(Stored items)
◆ ◆ ◆ ◆ ◆ ◆ ◆

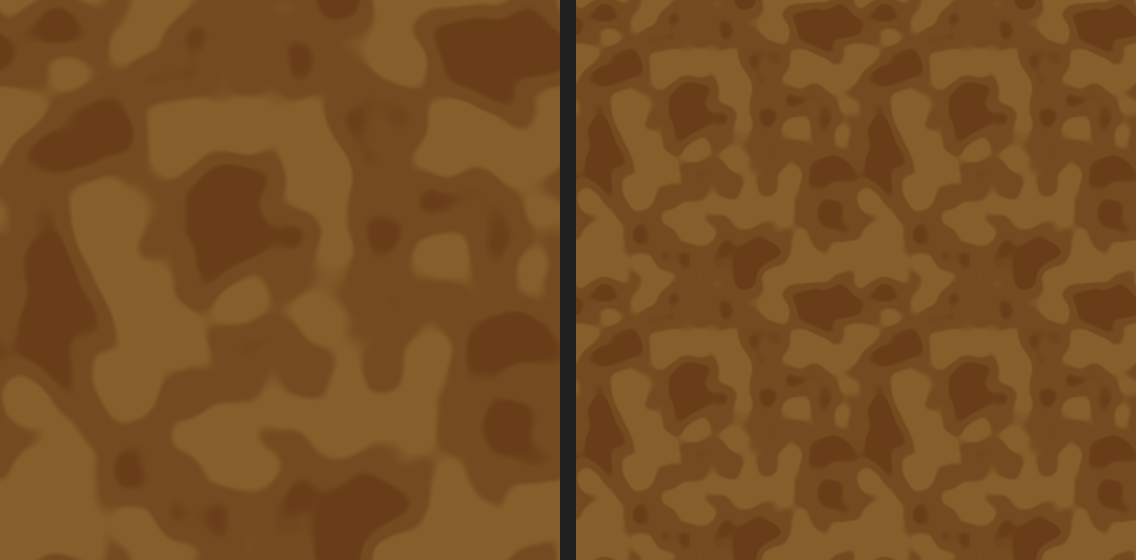
Left: one tile. Right: repeated 2 by 2.
A three.js fragment shader for this texture:

```glsl
// Soft brown camouflage: flat light and dark patches on a mid brown ground.
// Two octaves of wrapping gradient noise form one height field, which two
// smooth thresholds cut into three tones; whole periods make it tile.

varying vec2 vUv;

float hash(vec2 p) {
  vec3 q = fract(p.xyx * 0.1031);
  q += dot(q, q.yzx + 33.33);
  return fract((q.x + q.y) * q.z);
}

// Unit gradient of a lattice cell, wrapped to the period
vec2 gradient(vec2 cell, float period, float seed) {
  float angle = 6.28318 * hash(mod(cell, period) + seed);
  return vec2(cos(angle), sin(angle));
}

// Gradient noise that repeats after a whole number of cells
float wrappedNoise(vec2 p, float period, float seed) {
  vec2 cell = floor(p);
  vec2 f = p - cell;
  vec2 fade = f * f * f * (f * (f * 6.0 - 15.0) + 10.0);
  vec2 e = vec2(1.0, 0.0);
  float a = dot(gradient(cell, period, seed), f);
  float b = dot(gradient(cell + e.xy, period, seed), f - e.xy);
  float c = dot(gradient(cell + e.yx, period, seed), f - e.yx);
  float d = dot(gradient(cell + e.xx, period, seed), f - e.xx);
  return mix(mix(a, b, fade.x), mix(c, d, fade.x), fade.y);
}

void main() {
  // Broad patches, with a finer octave for lobes and small round spots
  float height = wrappedNoise(vUv * 6.0, 6.0, 17.0);
  height += 0.5 * wrappedNoise(vUv * 11.0 + 0.37, 11.0, 71.0);

  vec3 darkBrown = vec3(0.410, 0.240, 0.094);
  vec3 midBrown = vec3(0.453, 0.296, 0.125);
  vec3 lightBrown = vec3(0.524, 0.368, 0.172);

  // Cut the height into three flat tones with soft borders
  vec3 color = mix(darkBrown, midBrown, smoothstep(-0.30, -0.18, height));
  color = mix(color, lightBrown, smoothstep(0.03, 0.15, height));
  gl_FragColor = vec4(color, 1.0);
}
```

◆ ◆ ◆ ◆ ◆ ◆ ◆

• [TASK OBJECTIVE]: What is needed is every entry written out word for word, with no pictures.

• [SOLUTION FOR THIS EXERCISE]:
Left: one tile. Right: repeated 2 by 2.
A three.js fragment shader for this texture:

```glsl
// Soft brown camouflage: flat light and dark patches on a mid brown ground.
// Two octaves of wrapping gradient noise form one height field, which two
// smooth thresholds cut into three tones; whole periods make it tile.

varying vec2 vUv;

float hash(vec2 p) {
  vec3 q = fract(p.xyx * 0.1031);
  q += dot(q, q.yzx + 33.33);
  return fract((q.x + q.y) * q.z);
}

// Unit gradient of a lattice cell, wrapped to the period
vec2 gradient(vec2 cell, float period, float seed) {
  float angle = 6.28318 * hash(mod(cell, period) + seed);
  return vec2(cos(angle), sin(angle));
}

// Gradient noise that repeats after a whole number of cells
float wrappedNoise(vec2 p, float period, float seed) {
  vec2 cell = floor(p);
  vec2 f = p - cell;
  vec2 fade = f * f * f * (f * (f * 6.0 - 15.0) + 10.0);
  vec2 e = vec2(1.0, 0.0);
  float a = dot(gradient(cell, period, seed), f);
  float b = dot(gradient(cell + e.xy, period, seed), f - e.xy);
  float c = dot(gradient(cell + e.yx, period, seed), f - e.yx);
  float d = dot(gradient(cell + e.xx, period, seed), f - e.xx);
  return mix(mix(a, b, fade.x), mix(c, d, fade.x), fade.y);
}

void main() {
  // Broad patches, with a finer octave for lobes and small round spots
  float height = wrappedNoise(vUv * 6.0, 6.0, 17.0);
  height += 0.5 * wrappedNoise(vUv * 11.0 + 0.37, 11.0, 71.0);

  vec3 darkBrown = vec3(0.410, 0.240, 0.094);
  vec3 midBrown = vec3(0.453, 0.296, 0.125);
  vec3 lightBrown = vec3(0.524, 0.368, 0.172);

  // Cut the height into three flat tones with soft borders
  vec3 color = mix(darkBrown, midBrown, smoothstep(-0.30, -0.18, height));
  color = mix(color, lightBrown, smoothstep(0.03, 0.15, height));
  gl_FragColor = vec4(color, 1.0);
}
```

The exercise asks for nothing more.